◆ WORK ORDER ◆
Return each line of the data below that contains the string "color".

◆ RECORD EXTRACTS ◆

──────────

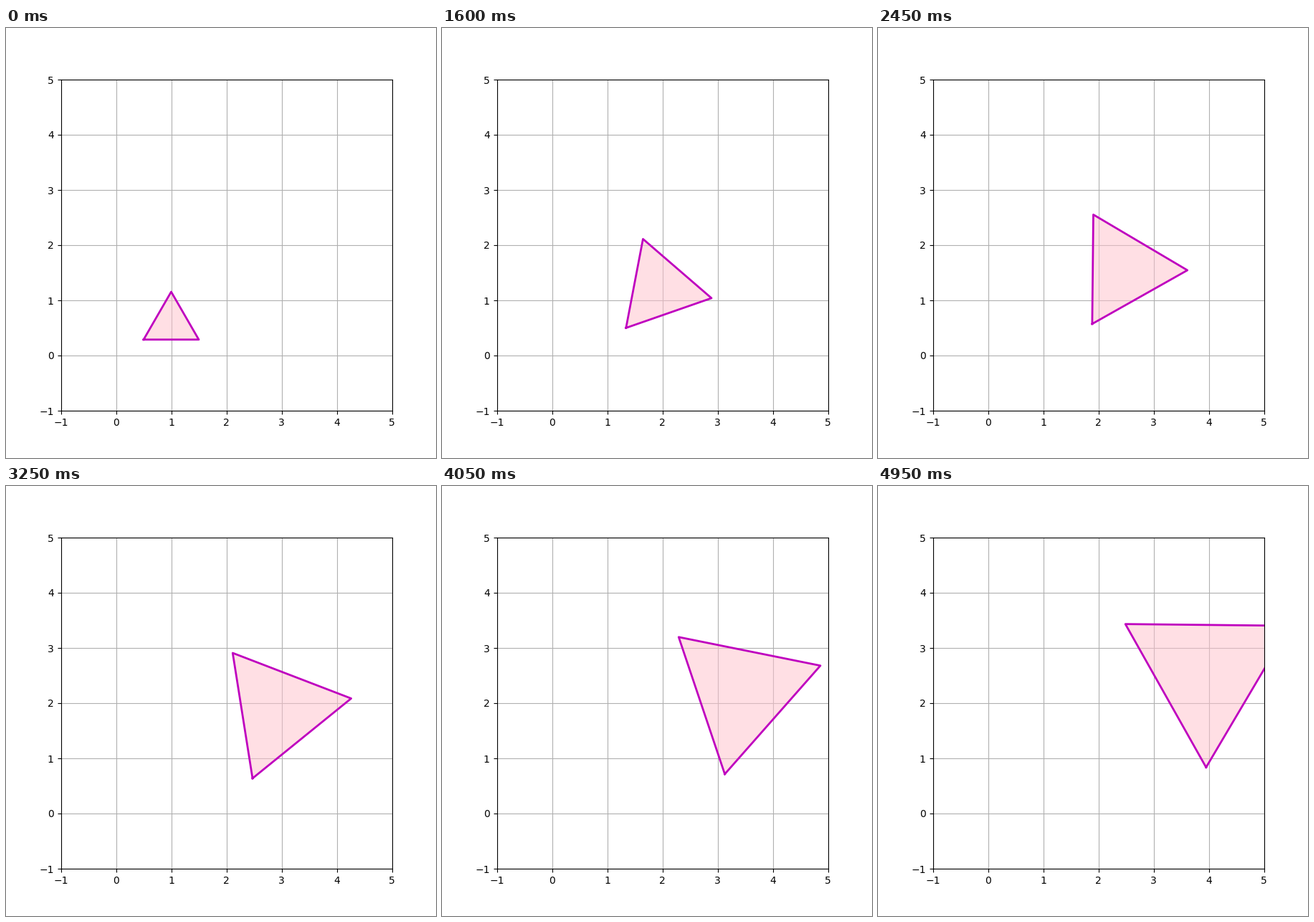
These frames come from a looping animation (600x600 px, 5000 ms). A matplotlib script:

```python
import numpy as np
import matplotlib.pyplot as plt
from matplotlib.animation import FuncAnimation

FRAMES = 100
INTERVAL = 50
CORNERS = np.radians([210, 330, 90])  # bottom left, bottom right, top
RADIUS = 1 / np.sqrt(3)               # circumradius of a unit triangle


def triangle(t):
    """Closed outline that shifts, grows threefold and turns 60 degrees."""
    center = np.array([1 + 3 * t, RADIUS + 2 * t])
    angles = CORNERS + np.radians(60) * t
    spokes = np.column_stack([np.cos(angles), np.sin(angles)])
    points = center + RADIUS * (1 + 2 * t) * spokes
    return np.vstack([points, points[:1]])


fig, ax = plt.subplots(figsize=(6, 6), dpi=100)
ax.set_aspect("equal")
ax.set_xlim(-1, 5)
ax.set_ylim(-1, 5)
ax.grid(True)
ax.set_axisbelow(True)

start = triangle(0)
fill, = ax.fill(*start.T, color="pink", alpha=0.5, lw=0)
line, = ax.plot(*start.T, color="m", lw=2)


def update(frame):
    points = triangle(frame / FRAMES)
    fill.set_xy(points)
    line.set_data(*points.T)
    return fill, line


anim = FuncAnimation(fig, update, frames=FRAMES, interval=INTERVAL,
                     repeat=True, repeat_delay=0)
plt.show()
```
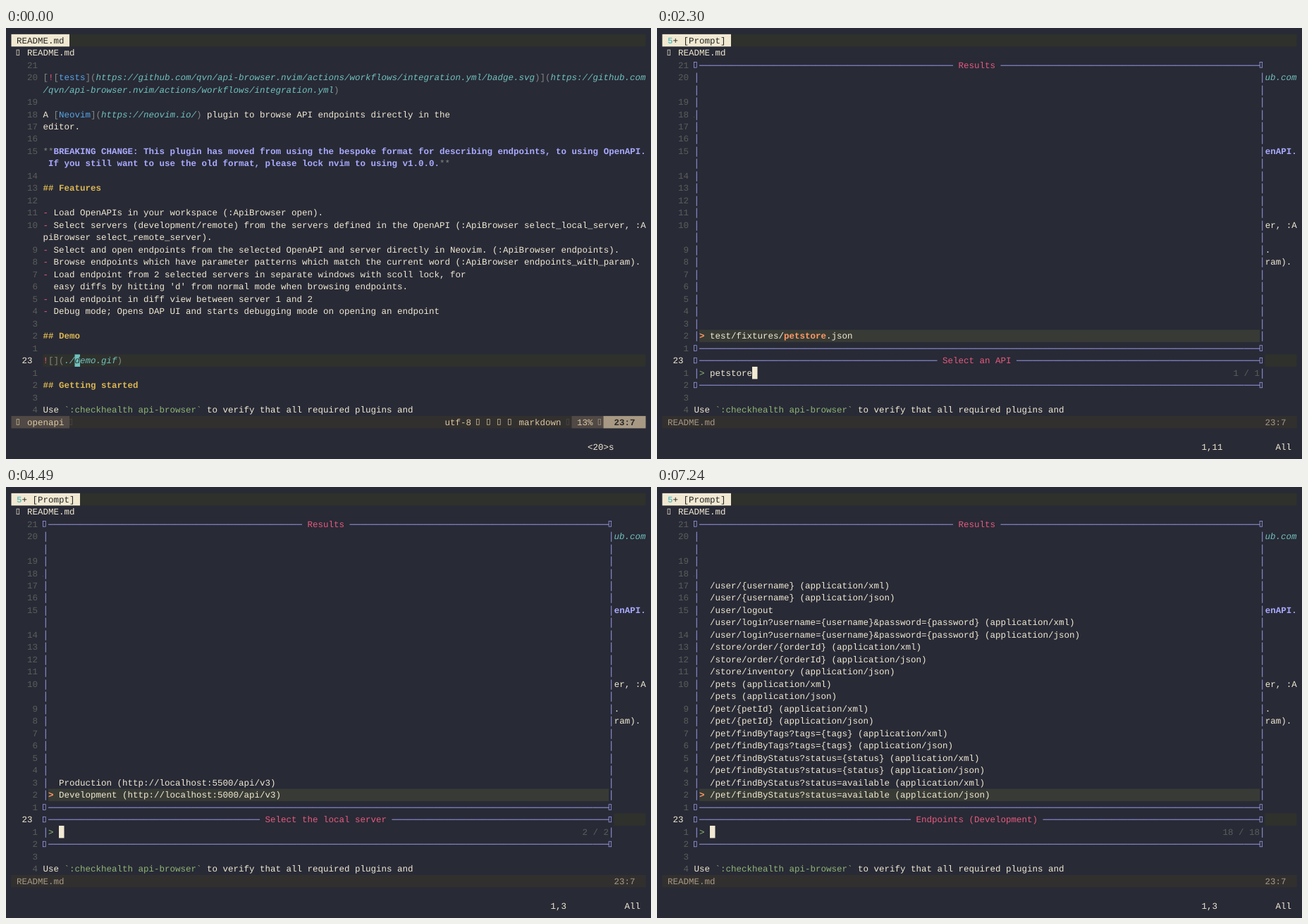
These frames come from a looping animation (915x612 px, 8 s). An HTML page:

```html
<!DOCTYPE html>
<html lang="en">
<head>
<meta charset="utf-8">
<title>API browser demo</title>
<style>
html, body { margin: 0; width: 100%; height: 100%; overflow: hidden; background: #282a36; }
svg {
  display: block;
  font-family: "Liberation Mono", monospace;
  font-size: 12.5px;
}
text { white-space: pre; text-rendering: geometricPrecision; }
.b { font-weight: 700; }
.i { font-style: italic; }
</style>
</head>
<body>
<svg id="stage" width="915" height="612" viewBox="0 0 915 612"></svg>
<script>
const LOOP = 8000, CELL = 7.5, LINE = 612 / 35, TOP = 8.85;
const BG = '#282a36', FG = '#f1e9d2', BAR = '#2f312c', PICK = '#383b35';
const GREY = '#5b5e5a', DIM = '#838781', RED = '#e75a7c', ORANGE = '#ff9966', YELLOW = '#dbb651';
const GREEN = '#8fb573', CYAN = '#70c2be', BLUE = '#57a5e5', PURPLE = '#aaaaff';
const SAND = '#ddc7a1', STONE = '#a89984', BROWN = '#504945', UMBER = '#32302f';

// Style codes for marked-up lines: colour, then bold or italic.
const STYLES = {
  n: [FG], g: [DIM], r: [RED], b: [BLUE], c: [GREEN],
  u: [CYAN, 'i'], p: [PURPLE, 'b'], y: [YELLOW, 'b']
};

const REPO = '/qvn/api-browser.nvim/actions/workflows/integration.yml';
// [line number, segments split by "|", each led by its style code]
const README = [
  [21, ''],
  [20, `g[|r!|g[|btests|g](|uhttps://github.com${REPO}/badge.svg|g)](|uhttps://github.com`],
  ['', `u${REPO}|g)`],
  [19, ''],
  [18, 'nA |g[|bNeovim|g](|uhttps://neovim.io/|g)|n plugin to browse API endpoints directly in the'],
  [17, 'neditor.'],
  [16, ''],
  [15, 'g**|pBREAKING CHANGE: This plugin has moved from using the bespoke format for describing endpoints, to using OpenAPI.'],
  ['', 'p If you still want to use the old format, please lock nvim to using v1.0.0.|g**'],
  [14, ''],
  [13, 'y## Features'],
  [12, ''],
  [11, 'r-|n Load OpenAPIs in your workspace (:ApiBrowser open).'],
  [10, 'r-|n Select servers (development/remote) from the servers defined in the OpenAPI (:ApiBrowser select_local_server, :A'],
  ['', 'npiBrowser select_remote_server).'],
  [9, 'r-|n Select and open endpoints from the selected OpenAPI and server directly in Neovim. (:ApiBrowser endpoints).'],
  [8, 'r-|n Browse endpoints which have parameter patterns which match the current word (:ApiBrowser endpoints_with_param).'],
  [7, 'r-|n Load endpoint from 2 selected servers in separate windows with scoll lock, for'],
  [6, "n  easy diffs by hitting 'd' from normal mode when browsing endpoints."],
  [5, 'r-|n Load endpoint in diff view between server 1 and 2'],
  [4, 'r-|n Debug mode; Opens DAP UI and starts debugging mode on opening an endpoint'],
  [3, ''],
  [2, 'y## Demo'],
  [1, ''],
  [23, 'r!|g[](|u./demo.gif|g)'],
  [1, ''],
  [2, 'y## Getting started'],
  [3, ''],
  [4, 'nUse |c`:checkhealth api-browser`|n to verify that all required plugins and']
];

const both = path => [`${path} (application/xml)`, `${path} (application/json)`];
const ENDPOINTS = [
  ...both('/user/{username}'),
  '/user/logout',
  ...both('/user/login?username={username}&password={password}'),
  ...both('/store/order/{orderId}'),
  '/store/inventory (application/json)',
  ...both('/pets'),
  ...both('/pet/{petId}'),
  ...both('/pet/findByTags?tags={tags}'),
  ...both('/pet/findByStatus?status={status}'),
  ...both('/pet/findByStatus?status=available')
];

const stage = document.getElementById('stage');
const colX = col => CELL * (col + 1);
const rowY = row => TOP + LINE * row;
const baseline = row => rowY(row) + 12.75;
const escapeXml = s => s.replace(/&/g, '&amp;').replace(/</g, '&lt;').replace(/>/g, '&gt;');

function fill(row, from, to, color, rows = 1) {
  return `<rect x="${colX(from)}" y="${rowY(row).toFixed(2)}" width="${CELL * (to - from)}" height="${(LINE * rows).toFixed(2)}" fill="${color}"/>`;
}

function put(row, col, str, color = FG, face = '') {
  if (!str) return '';
  return `<text x="${colX(col)}" y="${baseline(row).toFixed(2)}" fill="${color}" class="${face}">${escapeXml(str)}</text>`;
}

// Hollow box shown for glyphs the terminal font lacks.
function box(row, col, color) {
  const x = colX(col) + 0.1, y = baseline(row) - 8;
  return `<rect x="${x}" y="${y.toFixed(2)}" width="3.6" height="7.6" fill="none" stroke="${color}" stroke-width=".7"/>`;
}

function marked(row, line) {
  let col = 6, out = '';
  if (line) for (const part of line.split('|')) {
    const str = part.slice(1);
    out += put(row, col, str, ...STYLES[part[0]]);
    col += str.length;
  }
  return out;
}

function page() {
  let out = box(1, 1, FG) + put(1, 3, 'README.md') + fill(26, 6, 120, BAR);
  README.forEach(([num, line], i) => {
    const row = i + 2, label = String(num);
    out += num === 23 ? put(row, 2, label) : put(row, 5 - label.length, label, GREY);
    out += marked(row, line);
  });
  return out + fill(26, 12, 13, CYAN) + put(26, 12, 'd', BAR, 'i');
}

function tab(prompt) {
  const back = fill(0, 0, 120, BAR) + fill(0, 0, prompt ? 13 : 11, FG);
  return back + (prompt
    ? put(0, 1, '5', CYAN, 'b') + put(0, 2, '+ [Prompt]', '#252623')
    : put(0, 1, 'README.md', '#252623'));
}

function status(active) {
  const back = fill(31, 0, 120, UMBER);
  if (!active) return back + put(31, 1, 'README.md', STONE) + put(31, 114, '23:7', STONE);
  return back + fill(31, 0, 11, BROWN) + fill(31, 106, 112, BROWN) + fill(31, 112, 120, STONE)
    + box(31, 1, SAND) + put(31, 3, 'openapi', SAND) + box(31, 11, BROWN)
    + put(31, 82, 'utf-8', SAND) + [88, 90, 92, 94].map(c => box(31, c, SAND)).join('')
    + put(31, 96, 'markdown', SAND) + box(31, 105, BROWN)
    + put(31, 107, '13%', SAND) + box(31, 111, STONE)
    + put(31, 114, '23:7', '#282828', 'b');
}

function border(row, title) {
  const ends = box(row, 6, PURPLE) + box(row, 113, PURPLE);
  if (!title) return ends + put(row, 7, '─'.repeat(106), PURPLE);
  const room = 104 - title.length, left = Math.floor(room / 2);
  return ends + put(row, 7, '─'.repeat(left), PURPLE)
    + put(row, 8 + left, title, RED)
    + put(row, 9 + left + title.length, '─'.repeat(room - left), PURPLE);
}

// items: [text, match start, match length], the last one is selected.
function picker({ title, items, total, query }) {
  let out = fill(2, 6, 114, BG, 27) + border(2, 'Results') + border(25) + border(26, title) + border(28);
  for (let row = 3; row <= 27; row++) {
    if (row < 25 || row === 27) out += put(row, 6, '│', PURPLE) + put(row, 113, '│', PURPLE);
  }
  items.forEach(([str, at = 0, len = 0], i) => {
    const row = 25 - items.length + i;
    if (row === 24) out += fill(row, 7, 113, PICK) + put(row, 7, '>', ORANGE, 'b');
    out += put(row, 9, str.slice(0, at))
      + put(row, 9 + at, str.slice(at, at + len), ORANGE, 'b')
      + put(row, 9 + at + len, str.slice(at + len));
  });
  if (total) {
    const count = `${items.length} / ${total}`;
    out += put(27, 113 - count.length, count, GREY);
  }
  const end = 9 + query.length;
  return out + put(27, 7, '>', GREEN) + put(27, 9, query) + fill(27, end, end + 1, FG);
}

const typed = (word, times, t) => word.slice(0, times.filter(at => t >= at).length);
const keys = (t, first, second) => t >= second ? '<20>s' : t >= first ? '<20>' : '';

function apiPicker(t) {
  const query = typed('petstore', [1560, 1750, 1790, 1950, 2040, 2130, 2210, 2300], t);
  const ready = t >= 810;
  return {
    title: 'Select an API', query, total: ready ? 1 : 0,
    items: ready ? [['test/fixtures/petstore.json', 14, query.length]] : []
  };
}

function serverPicker(t) {
  const query = typed('develop', [5060, 5170, 5360, 5440, 5520, 5700, 5870], t), n = query.length;
  const items = [['Development (http://localhost:5000/api/v3)', 0, n]];
  if (n < 2) items.unshift(['Production (http://localhost:5500/api/v3)', 3, n]);
  return { title: 'Select the local server', query, total: 2, items };
}

const endpointPicker = () => ({
  title: 'Endpoints (Development)', query: '', total: 18, items: ENDPOINTS.map(e => [e])
});

function stateAt(t) {
  if (t < 260) return { ruler: '', cmd: '<20>s' };
  if (t < 2880) return { pick: apiPicker(t), active: t < 810 };
  if (t < 4490) return { ruler: '1,11', cmd: keys(t, 4220, 4310) };
  if (t < 6140) return { pick: serverPicker(t) };
  if (t < 7240) return { ruler: '1,10', cmd: keys(t, 6980, 7050) };
  return { pick: endpointPicker() };
}

const base = `<rect width="915" height="612" fill="${BG}"/>` + page();
let shown = '';

function render(t) {
  const { pick, active = !pick, ruler = pick ? `1,${3 + pick.query.length}` : '', cmd = '' } = stateAt(t);
  const view = base + tab(pick) + status(active) + (pick ? picker(pick) : '')
    + put(33, 102, ruler) + (cmd ? put(33, 109, cmd) : put(33, 116, 'All'));
  if (view !== shown) stage.innerHTML = shown = view;
}

const start = performance.now();
function tick() {
  render((performance.now() - start) % LOOP);
  requestAnimationFrame(tick);
}
tick();
</script>
</body>
</html>
```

──────────

◆ EXERCISE RESPONSE ◆
fill, = ax.fill(*start.T, color="pink", alpha=0.5, lw=0)
line, = ax.plot(*start.T, color="m", lw=2)
function fill(row, from, to, color, rows = 1) {
  return `<rect x="${colX(from)}" y="${rowY(row).toFixed(2)}" width="${CELL * (to - from)}" height="${(LINE * rows).toFixed(2)}" fill="${color}"/>`;
function put(row, col, str, color = FG, face = '') {
  return `<text x="${colX(col)}" y="${baseline(row).toFixed(2)}" fill="${color}" class="${face}">${escapeXml(str)}</text>`;
function box(row, col, color) {
  return `<rect x="${x}" y="${y.toFixed(2)}" width="3.6" height="7.6" fill="none" stroke="${color}" stroke-width=".7"/>`;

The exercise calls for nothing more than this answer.